Editors: Catherine Davies, Rory O’Bryen
Extent: 368 pp
Price: £ 29,95
Publication: June 2020
Publisher: Liverpool University Press
The focus of this book is two-fold. First it traces the expansive geographical spread of the language commonly referred to as Spanish. This has given rise to multiple hybrid formations over time emerging in the clash of multiple cultures, languages and religions within and between great empires (Roman, Islamic, Hispano-Catholic), each with expansionist policies leading to wars, huge territorial gains and population movements.
This long history makes Hispanophone culture itself a supranational, trans-imperial one long before we witness its various national cultures being refashioned as a result of the transnational processes associated with globalization today. Indeed, the Spanish language we recognise today was ‘transnational’ long before it was ever the foundation of a single nation state.

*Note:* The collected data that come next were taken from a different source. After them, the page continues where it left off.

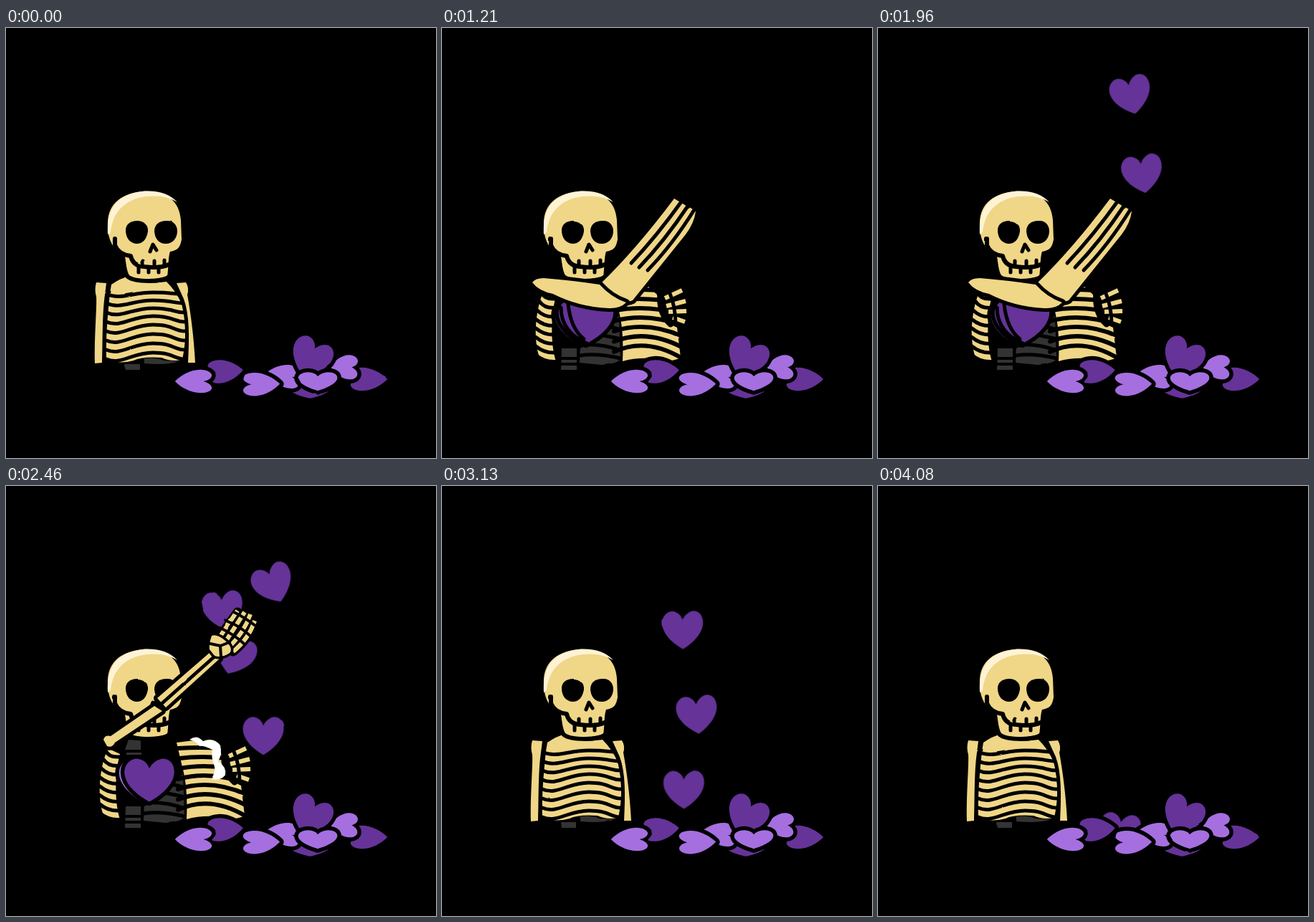
These frames come from a looping animation (600 by 600 pixels, 4.12 s). An HTML page:

```html
<!DOCTYPE html>
<html lang="en">
<head>
<meta charset="utf-8">
<title>Skeleton tossing hearts</title>
<style>
html, body { margin: 0; width: 100%; height: 100%; overflow: hidden; background: #000; }
svg { display: block; width: 100vw; height: 100vh; }
.bone { fill: #f0d687; stroke: #000; stroke-width: 10; stroke-linejoin: round; paint-order: stroke; }
.flat { fill: #f0d687; }
.ink { fill: none; stroke: #000; stroke-width: 5; stroke-linecap: round; stroke-linejoin: round; }
.bold { stroke-width: 6; }
.fine { stroke-width: 4; }
.thick { stroke-width: 9; }
.stick { fill: none; stroke: #f0d687; stroke-width: 6; }
.wire { stroke-width: 4; }
.dim { fill: #333; }
.dark { fill: #663399; }
.light { fill: #a56fe0; }
.rim { stroke: #000; stroke-width: 11; stroke-linejoin: round; paint-order: stroke; }
</style>
</head>
<body>
<svg viewBox="0 0 600 600">
  <defs>
    <path id="heart" vector-effect="non-scaling-stroke" d="M0 27C-14 19-28 6-28.500-9C-28.500-20-21-26-14-26C-6-25-2-20 0-14C3-20 8-25 15-26C23-26 28.500-20 28.500-10C28.500 5 14 19 0 27Z"/>
    <clipPath id="ground"><path d="M0 0H600V479H0Z"/></clipPath>
    <filter id="rough1" filterUnits="userSpaceOnUse" x="0" y="0" width="600" height="600" color-interpolation-filters="sRGB">
      <feTurbulence type="fractalNoise" baseFrequency=".05" numOctaves="1" seed="3"/>
      <feDisplacementMap in="SourceGraphic" scale="2" xChannelSelector="R" yChannelSelector="G"/>
    </filter>
    <filter id="rough2" filterUnits="userSpaceOnUse" x="0" y="0" width="600" height="600" color-interpolation-filters="sRGB">
      <feTurbulence type="fractalNoise" baseFrequency=".05" numOctaves="1" seed="8"/>
      <feDisplacementMap in="SourceGraphic" scale="2" xChannelSelector="R" yChannelSelector="G"/>
    </filter>
  </defs>
  <g id="stage">
    <g id="flying" clip-path="url(#ground)"></g>

    <g id="closed">
      <path class="dim" d="M166 469H187V477H167Z"/>
      <path class="flat" d="M147 358Q160 349 172 346Q200 357 224 354Q238 368 245 385C253 410 251 440 246 463Q230 466 217 460Q190 458 178 464Q160 469 140 464C139 430 142 400 145 370Z"/>
      <path id="ribsClosed" class="ink"/>
      <path class="bone" d="M126 355L140 356L138 372C134 400 135 440 134 467L124 468C123 430 127 390 126 375Q123 365 126 355Z"/>
      <path class="bone" d="M238 356L251 355Q256 363 253 372C258 400 262 430 264 467L254 467C256 430 256 400 248 378Z"/>
      <path class="dim" d="M193 461Q208 459 220 464L242 465Q224 471 193 468Z"/>
    </g>

    <g id="wide">
      <path class="dim" d="M193 441L222 424L247 402L249 462Q243 469 222 470L192 467Z"/>
      <path class="ink" d="M224 414L250 421M216 427L250 434M196 442Q222 440 250 450M192 457Q215 453 250 461"/>
      <path class="flat" d="M238 358L262 355Q275 364 288 361L300 372Q303 400 316 412L328 418L333 460Q315 469 290 461Q270 460 252 465Q254 420 246 392Z"/>
      <path id="ribsWide" class="ink bold"/>
      <path class="ink thick" d="M305 374Q303 398 319 413"/>
      <path class="stick" d="M311 377L335 366M313 388L340 381M316 396L341 395M322 404L339 410"/>
      <path class="ink" d="M317 368Q326 388 326 414"/>
    </g>

    <g id="core">
      <path class="dim" d="M171 354L188 355V368H166ZM168 372H189V375H168ZM167 447H188V477H166Z"/>
      <path class="ink fine" d="M164 461H190M166 469H190"/>
      <path class="flat" d="M142 366L159 374C152 400 151 440 159 465Q148 467 137 462C128 440 128 400 142 366Z"/>
      <path id="ribsLeft" class="ink"/>
      <use href="#heart" class="light rim" transform="translate(192 411) scale(1.2 1.13)"/>
      <use href="#heart" class="dark rim" transform="translate(200 410) scale(1.22 1.13)"/>
    </g>

    <g id="stack">
      <use href="#heart" class="dark rim" transform="translate(201 409) scale(1.34 1.17)"/>
      <path class="ink" d="M166 390Q166 424 202 440M176 386Q180 420 198 434"/>
    </g>

    <g id="puff">
      <path fill="#fff" d="M256 354Q266 346 275 356Q290 350 299 362Q302 374 296 384Q308 392 306 403Q300 412 286 409Q294 398 290 388Q286 378 288 368Q276 362 270 363Q264 355 256 354Z"/>
    </g>

    <g id="narrow">
      <path class="flat" d="M147 360Q160 348 172 348L163 374Q154 369 147 360Z"/>
      <path class="bone" d="M204 375Q202 355 224 350Q244 353 253 372Q263 392 263 412L263 464Q248 469 226 462Q210 470 199 464L201 385Z"/>
      <path class="ink bold" d="M204 377Q218 387 236 378T260 383M204 388Q228 398 260 394M240 402Q258 398 266 410M200 444Q225 442 236 438T266 445M200 456Q222 456 236 450T266 457M200 466Q218 467 236 460T266 466"/>
      <path class="bone" d="M263 421L306 455L293 457Q276 449 262 440Z"/>
      <path class="ink" d="M265 430L294 451"/>
      <path class="ink thick" d="M192 393L240 394V436L195 438L188 414V420L206 405V428L226 405V428"/>
      <path class="stick" style="stroke-width:8" d="M192 395Q215 389 240 397M187 408L242 409M187 419L242 420M191 432Q216 437 240 430"/>
      <path class="ink" d="M203 390V440M219 390V440M239 395V436"/>
    </g>

    <g id="hanging">
      <path class="bone" d="M119 359Q126 353 134 359L133 372Q122 420 111 456L102 458Q105 430 115 378Q117 366 119 359Z"/>
      <path class="stick wire" d="M102 461L110 464M114 466L132 479"/>
    </g>

    <g id="head">
      <path class="flat" d="M142 276C141 250 155 232 190 228C222 226 242 240 244 268L245 295C243 306 240 310 229 312C226 320 227 335 225 347Q200 353 175 349C168 342 168 330 166 319C154 313 142 300 142 276Z"/>
      <path fill="#fff3d6" d="M142 288C140 252 155 232 190 228C212 226 229 232 239 243C228 236 214 233 196 235C166 239 149 256 146 285Z"/>
      <path d="M167 284C166 274 174 269 183 269C192 269 199 275 198 284C196 295 191 301 182 301C173 300 168 294 167 284ZM207 284C207 274 214 269 224 269C232 268 239 274 239 283C239 294 232 301 223 301C213 301 208 294 207 284Z"/>
      <path class="ink" d="M201 312L205 302L210 310"/>
      <path class="ink bold" d="M152 294V303Q157 316 174 318Q177 332 193 333Q215 336 227 330"/>
      <path class="ink" d="M191 325V333M207 325V333M221 324V331M185 333V341M199 334V341M213 333V341"/>
      <path class="ink bold" d="M170 347Q177 353 200 353Q220 353 228 347"/>
    </g>

    <g id="reach">
      <path class="bone" d="M126 353Q136 349 139 358L132 372L86 413Q70 417 68 403Q70 396 80 393Z"/>
      <path class="bone" d="M79 398L166 393L168 410L80 414Z"/>
      <path class="ink" d="M88 406L166 402"/>
      <path class="bone" d="M167 392Q188 386 210 398L212 424Q190 430 170 416Z"/>
      <path class="ink" d="M178 400L211 406M176 410L211 415M190 392L188 424M202 394L201 426"/>
    </g>

    <g id="swing">
      <path class="bone" d="M324 238L354 256Q352 272 340 288L266 380Q250 388 220 358Q270 310 324 238Z"/>
      <path class="ink" d="M335 241Q300 290 264 328M344 247Q310 298 275 334M353 252Q322 302 287 338"/>
      <path class="bone" d="M126 355Q130 349 142 349Q180 352 220 358Q236 376 257 383Q248 392 232 391Q190 389 155 371Q135 367 126 355Z"/>
    </g>

    <g id="toss">
      <path class="bone" d="M136 354Q138 347 146 349L207 307L218 314L152 358Q148 366 141 363Z"/>
      <path class="bone" d="M211 296L286 231L298 241L223 309Z"/>
      <path class="ink" d="M218 303L292 237M209 301L219 309"/>
      <path class="ink" style="stroke-width:13" d="M298 211L323 176M307 216L333 178M314 222Q332 204 341 182M317 231Q339 213 345 191"/>
      <path class="stick" d="M298 211L323 174M307 216L333 176M314 222Q332 204 341 179M317 231Q339 213 347 188"/>
      <path class="ink fine" d="M299 198Q318 207 332 220M306 187Q326 195 342 210M318 176Q334 184 348 195"/>
      <path class="bone" style="stroke-width:7" d="M287 209Q283 220 284 228L291 237Q302 240 312 233Q318 226 305 215Q294 206 287 209Z"/>
      <path class="ink fine" d="M285 220L299 223L312 218M299 223L300 239"/>
    </g>

    <g id="pile"></g>
  </g>
</svg>
<script>
const LOOP = 4120;
const BEAT = LOOP / 11;
const $ = id => document.getElementById(id);
const run = (el, frames) => el.animate(frames, { duration: LOOP, iterations: Infinity });

function addHeart(parent, cls) {
  const el = document.createElementNS('http://www.w3.org/2000/svg', 'use');
  el.setAttribute('href', '#heart');
  el.setAttribute('class', cls);
  return parent.appendChild(el);
}

function ribs(id, count, line) {
  $(id).setAttribute('d', Array.from({ length: count }, (_, i) => line(i)).join(''));
}
ribs('ribsClosed', 8, i => {
  const y = 371 + 13 * i;
  const lift = Math.min(2 + i * 2, 9);
  return `M140 ${y}C160 ${y + 9} 175 ${y - lift} 205 ${y - lift}S235 ${y + 1} 251 ${y}`;
});
ribs('ribsWide', 7, i => {
  const y = 366 + 14.3 * i;
  return `M240 ${y}Q285 ${y - 3 - 3 * i} 335 ${y + 3 + i}`;
});
ribs('ribsLeft', 8, i => {
  const y = 369 + 12.5 * i;
  return `M${Math.max(131, 139 - 3 * i)} ${y}Q143 ${y + 10} 158 ${y + 9}`;
});

// x, y, turn, width scale, length scale, colour
[
  [424, 507, 0, .97, .36, 'dark'],
  [306, 479, -94, .57, .92, 'dark'],
  [262, 493, 90, .57, .97, 'light'],
  [387, 485, 100, .57, .88, 'light'],
  [356, 497, -91, .57, .97, 'light'],
  [506, 490, -90, .57, .97, 'dark'],
  [472, 473, 92, .6, .72, 'light'],
  [425, 460, 25, 1, 1, 'dark'],
  [435, 493, 0, .96, .49, 'light']
].forEach(([x, y, turn, w, h, tone]) => addHeart($('pile'), tone + ' rim')
  .setAttribute('transform', `translate(${x} ${y}) rotate(${turn}) scale(${w} ${h})`));

// Show an element only inside the given [start, end) spans.
function show(id, ...spans) {
  const key = (t, on) => ({ offset: t / LOOP, visibility: on ? 'visible' : 'hidden', easing: 'step-end' });
  const first = spans[0][0] === 0;
  const keys = [key(0, first)];
  for (const [start, end] of spans) {
    if (start > 0) keys.push(key(start, true));
    if (end < LOOP) keys.push(key(end, false));
  }
  keys.push(key(LOOP, spans[spans.length - 1][1] === LOOP));
  run($(id), keys);
}

const beats = [3, 4, 5, 6].map(n => n * BEAT);
const swings = beats.map(t => [t + 60, t + 150]);
const tosses = beats.map(t => [t + 150, t + 265]);
const reaches = [[1150, beats[0] + 60],
  ...beats.slice(0, 3).map(t => [t + 265, t + BEAT + 60]), [beats[3] + 265, 2560]];

show('closed', [0, 760], [2960, LOOP]);
show('core', [760, 2960]);
show('wide', [1000, 2750]);
show('narrow', [760, 1000], [2750, 2960]);
show('hanging', [760, 1150], [2560, 2960]);
show('reach', ...reaches);
show('swing', ...swings);
show('stack', ...swings);
show('toss', ...tosses);
show('puff', ...tosses);

// Each flight: release time, then later points as [time, x, y, turn].
const flights = [
  [1336, [1710, 370, 134, -20], [1960, 369, 203, -9], [2460, 359, 348, 0], [2830, 388, 433, -18], [3130, 374, 520, 5]],
  [1711, [1960, 353, 93, -13], [2200, 346, 163, 4], [2460, 319, 236, 20], [2830, 326, 335, 8], [3460, 350, 520, -10]],
  [2085, [2460, 373, 136, -23], [2830, 332, 237, 11], [3460, 382, 408, -24], [3840, 374, 520, 0]],
  [2460, [2830, 365, 116, -23], [3460, 304, 293, 23], [4080, 337, 482, 8], [4119, 338, 520, 8]]
];
for (const [t, ...later] of flights) {
  const points = [[t - 40, 280, 222, 8], [t, 302, 174, -6], [t + 80, 329, 98, -9], [t + 160, 343, 75, -11], ...later];
  const pose = ([, x, y, turn]) => `translate(${x}px, ${y}px) rotate(${turn}deg)`;
  const last = points[points.length - 1];
  const el = addHeart($('flying'), 'dark');
  run(el, [
    { offset: 0, transform: pose(points[0]) },
    ...points.map(p => ({ offset: p[0] / LOOP, transform: pose(p) })),
    { offset: 1, transform: pose(last) }
  ]);
  run(el, [
    { offset: 0, visibility: 'hidden', easing: 'step-end' },
    { offset: points[0][0] / LOOP, visibility: 'visible', easing: 'step-end' },
    { offset: last[0] / LOOP, visibility: 'hidden', easing: 'step-end' },
    { offset: 1, visibility: 'hidden' }
  ]);
}

// Wobbling hand-drawn edges
$('stage').animate([
  { filter: 'url(#rough1)', easing: 'step-end' },
  { offset: .5, filter: 'url(#rough2)', easing: 'step-end' },
  { filter: 'url(#rough1)' }
], { duration: BEAT * 2 / 3, iterations: Infinity });
</script>
</body>
</html>
```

Secondly, it approaches the more recent post-national, translingual and inter-subjective ‘border-crossings’ that characterise the global world today with an eye to their unfolding within this long trans-imperial history of the Hispanophone world. In doing so, it maps out some of the contemporary post-colonial, decolonial and trans-Atlantic inflections of this trans-imperial history as manifest in literature, cinema, music and digital cultures.